Madison Mayor Paul Soglin likes the final locations enough to consider more than one.

"They all have their own individual advantages, which is why they made the short list, but there's one thing I think we have to remember that I think is kind of exciting -- there is no rule that says you can't have more than one public market," Soglin said.

He said they would pick one of these sites first, but could develop another later.

North Shopko to close; 66 workers to be let go

North Shopko to close; 66 workers to be let go

Dozens of workers will lose their jobs in late July when a retail store on Madison's north side closes, according to a release Thursday.

The state Department of Workforce Development said 66 employees will be affected by the closure of the Shopko at 2602 Shopko Drive.

Displacements will begin on July 27 and likely continue through Aug. 30, DWD said.

In a notice about the closure, DWD said it will work with the business and employees with assistance as the Shopko closes and employees are let go. 

The north side Shopko is owned by Shopko Stores Operating Co., which was founded in 1962 and is headquartered in Green Bay, with more than 300 stores in 21 states, according to the company website.

Dobra's closure points to changes in Madison's tea, State St. business culture

Dobra's closure points to changes in Madison's tea, State St. business culture

On Dobra Tea’s last day in business, owner Adam Ernst invited the community to come visit the State Street shop to drink tea and shatter teapots from around the world.

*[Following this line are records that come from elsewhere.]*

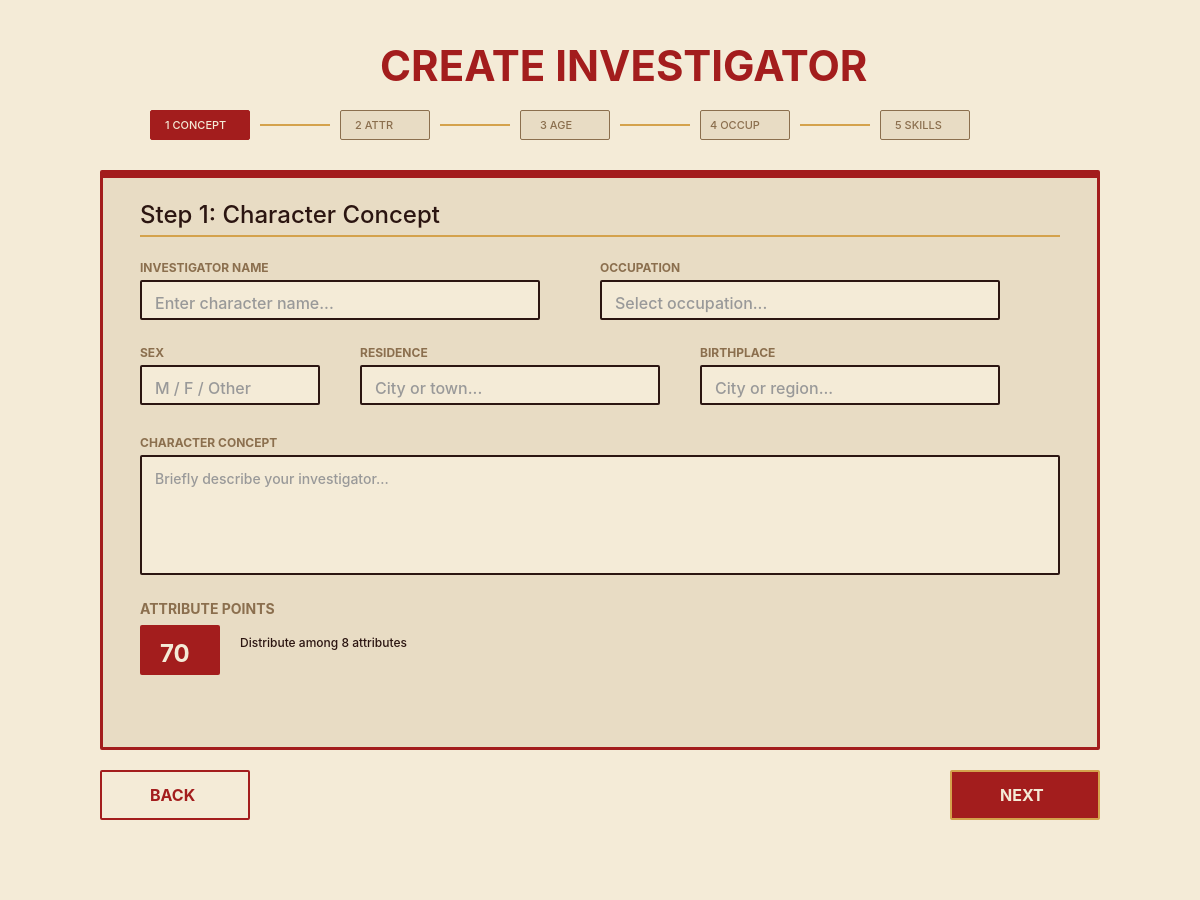
<!DOCTYPE html>
<html lang="en">
<head>
<meta charset="utf-8">
<title>Create Investigator</title>
<style>
:root {
  --parchment: #f4ebd7;
  --panel: #e8dcc4;
  --crimson: #a31d1d;
  --gold: #d4a24c;
  --ink: #2b1511;
  --umber: #8b6f4e;
  --hint: #999;
}
* { box-sizing: border-box; margin: 0; padding: 0; }
body {
  width: 1200px;
  height: 900px;
  overflow: hidden;
  background: var(--parchment);
  color: var(--ink);
  font-family: Inter, sans-serif;
  font-weight: 500;
  white-space: nowrap;
}
a { color: inherit; text-decoration: none; }
.page { padding: 41px 100px 0; }
h1 {
  padding-left: 280px;
  font-size: 42px;
  line-height: 50px;
  font-weight: 700;
  color: var(--crimson);
}
.steps {
  display: flex;
  align-items: center;
  gap: 10px;
  height: 30px;
  margin: 19px 0 30px 50px;
  list-style: none;
}
.step {
  width: 90px;
  height: 30px;
  padding-left: 14px;
  border: 1px solid var(--umber);
  border-radius: 2px;
  background: var(--panel);
  color: var(--umber);
  font-size: 11px;
  line-height: 28px;
}
.step.current {
  width: 100px;
  border-color: var(--crimson);
  background: var(--crimson);
  color: var(--parchment);
}
.step.age { padding-left: 19px; }
.step.occupation { padding-left: 9px; }
.connector { width: 70px; height: 2px; background: var(--gold); }
.sheet {
  height: 580px;
  padding: 22px 37px 0;
  border: 3px solid var(--crimson);
  border-top-width: 8px;
  border-radius: 2px;
  background: var(--panel);
}
h2 {
  height: 37px;
  border-bottom: 2px solid var(--gold);
  font-size: 24px;
  line-height: 30px;
  font-weight: 500;
}
.row { display: flex; margin-top: 25px; }
.identity { gap: 60px; margin-top: 23px; }
.origins { gap: 40px; }
.concept { margin-top: 30px; }
.wide { width: 400px; }
.medium { width: 300px; }
.small { width: 180px; }
.full { width: 920px; }
.label {
  margin-bottom: 4px;
  color: var(--umber);
  font-size: 12px;
  line-height: 16px;
  font-weight: 700;
}
.box {
  height: 40px;
  padding: 2px 13px 0;
  border: 2px solid var(--ink);
  border-radius: 2px;
  background: var(--parchment);
  color: var(--hint);
  font-size: 16px;
  line-height: 38px;
}
.box.tall {
  height: 120px;
  padding-top: 12px;
  font-size: 14px;
  line-height: 20px;
}
.points { margin-top: 26px; }
.points .label { margin-bottom: 8px; font-size: 14px; }
.budget { display: flex; gap: 20px; }
.total {
  width: 80px;
  height: 50px;
  padding: 8px 0 0 20px;
  border-radius: 2px;
  background: var(--crimson);
  color: var(--parchment);
  font-size: 24px;
  line-height: 42px;
  font-weight: 700;
}
.note { padding-top: 10px; font-size: 12px; line-height: 16px; }
.actions { display: flex; justify-content: space-between; margin-top: 20px; }
.button {
  width: 150px;
  height: 50px;
  padding-left: 48px;
  border: 2px solid var(--crimson);
  border-radius: 2px;
  color: var(--crimson);
  font-size: 16px;
  line-height: 47px;
  font-weight: 700;
}
.button.next {
  border-color: var(--gold);
  background: var(--crimson);
  color: var(--parchment);
}
</style>
</head>
<body>
<main class="page">
  <h1>CREATE INVESTIGATOR</h1>
  <ol class="steps">
    <li class="step current">1 CONCEPT</li>
    <li class="connector" aria-hidden="true"></li>
    <li class="step">2 ATTR</li>
    <li class="connector" aria-hidden="true"></li>
    <li class="step age">3 AGE</li>
    <li class="connector" aria-hidden="true"></li>
    <li class="step occupation">4 OCCUP</li>
    <li class="connector" aria-hidden="true"></li>
    <li class="step">5 SKILLS</li>
  </ol>
  <section class="sheet">
    <h2>Step 1: Character Concept</h2>
    <div class="row identity">
      <div class="wide">
        <p class="label">INVESTIGATOR NAME</p>
        <p class="box">Enter character name...</p>
      </div>
      <div class="wide">
        <p class="label">OCCUPATION</p>
        <p class="box">Select occupation...</p>
      </div>
    </div>
    <div class="row origins">
      <div class="small">
        <p class="label">SEX</p>
        <p class="box">M / F / Other</p>
      </div>
      <div class="medium">
        <p class="label">RESIDENCE</p>
        <p class="box">City or town...</p>
      </div>
      <div class="medium">
        <p class="label">BIRTHPLACE</p>
        <p class="box">City or region...</p>
      </div>
    </div>
    <div class="row concept">
      <div class="full">
        <p class="label">CHARACTER CONCEPT</p>
        <p class="box tall">Briefly describe your investigator...</p>
      </div>
    </div>
    <div class="points">
      <p class="label">ATTRIBUTE POINTS</p>
      <div class="budget">
        <p class="total">70</p>
        <p class="note">Distribute among 8 attributes</p>
      </div>
    </div>
  </section>
  <nav class="actions">
    <a class="button" href="#">BACK</a>
    <a class="button next" href="#">NEXT</a>
  </nav>
</main>
</body>
</html>
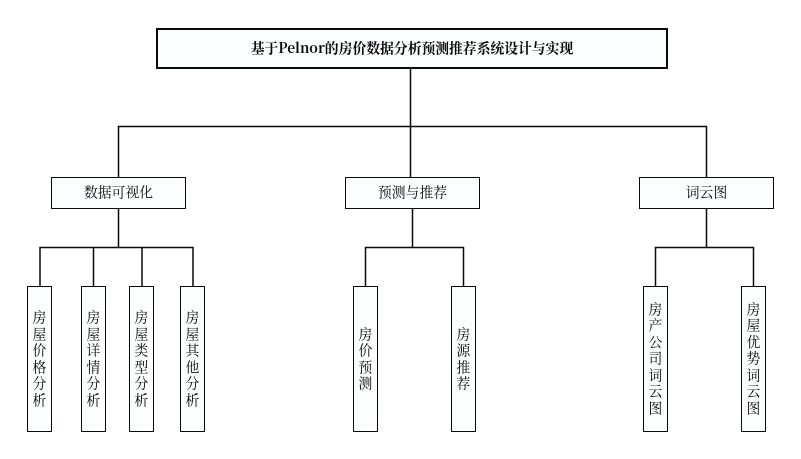
<!DOCTYPE html>
<html lang="zh-CN">
<head>
<meta charset="utf-8">
<title>系统功能结构图</title>
<style>
:root {
  --paper: #ffffff;
  --node-fill: #fafefe;
  --ink: #0a0a0a;
}
* { box-sizing: border-box; margin: 0; }
html, body { width: 801px; height: 459px; overflow: hidden; background: var(--paper); }
.diagram {
  position: relative;
  width: 801px;
  height: 459px;
  color: var(--ink);
  font-family: "Noto Serif CJK SC", "Noto Serif", serif;
  font-size: 13.8px;
}
.connectors { position: absolute; inset: 0; fill: none; stroke: var(--ink); stroke-width: 1.5; }
.node {
  position: absolute;
  left: var(--x);
  display: flex;
  align-items: center;
  justify-content: center;
  background: var(--node-fill);
  border: 1.4px solid var(--ink);
  font-size: inherit;
  font-weight: 400;
  line-height: 1;
  white-space: nowrap;
}
.root { --x: 156px; top: 28px; width: 512px; height: 41px; border-width: 2px; font-weight: 700; padding-bottom: 2px; }
.module { top: 177px; width: 135px; height: 32px; padding-bottom: 2px; }
.leaf { top: 286px; width: 25px; height: 146px; padding-bottom: 3px; }
.leaf span { width: 14px; line-height: 16.5px; white-space: normal; word-break: break-all; text-align: center; }
</style>
</head>
<body>
<main class="diagram">
  <svg class="connectors" width="801" height="459" viewBox="0 0 801 459" aria-hidden="true">
    <path d="M410.5 68V177M118.5 177V126.5H706.5V177"/>
    <path d="M118.5 209V247.5M40 287V247.5H193V287M93.5 247.5V287M142 247.5V287"/>
    <path d="M412.5 209V247.5M365.5 287V247.5H463.5V287"/>
    <path d="M706.5 209V247.5M655.5 287V247.5H753.5V287"/>
  </svg>

  <h1 class="node root">基于Pelnor的房价数据分析预测推荐系统设计与实现</h1>

  <h2 class="node module" style="--x: 51px">数据可视化</h2>
  <div class="node leaf" style="--x: 27px"><span>房屋价格分析</span></div>
  <div class="node leaf" style="--x: 81px"><span>房屋详情分析</span></div>
  <div class="node leaf" style="--x: 129px"><span>房屋类型分析</span></div>
  <div class="node leaf" style="--x: 180px"><span>房屋其他分析</span></div>

  <h2 class="node module" style="--x: 345px">预测与推荐</h2>
  <div class="node leaf" style="--x: 353px"><span>房价预测</span></div>
  <div class="node leaf" style="--x: 451px"><span>房源推荐</span></div>

  <h2 class="node module" style="--x: 639px">词云图</h2>
  <div class="node leaf" style="--x: 643px"><span>房产公司词云图</span></div>
  <div class="node leaf" style="--x: 741px"><span>房屋优势词云图</span></div>
</main>
</body>
</html>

The gesture offered him an opportunity to share some of the philosophies surrounding tea culture and to gain a sense of closure as the tea shop closed its doors Feb. 9 after five years in downtown Madison.

“Tea in general encourages us to embrace the imperfection in life, the impermanence in life, and thus smashing teaware is a kind of symbol to communicate to people,” Ernst said. “We need that sort of catalytic breaking, smashing and severing of all contacts in order to see and reunite them. Simply as a symbol of impermanence it seemed very effective.”

As a teenager, Ernst, a Madison native, discovered a passion for tea far from Wisconsin during a visit to the East Coast.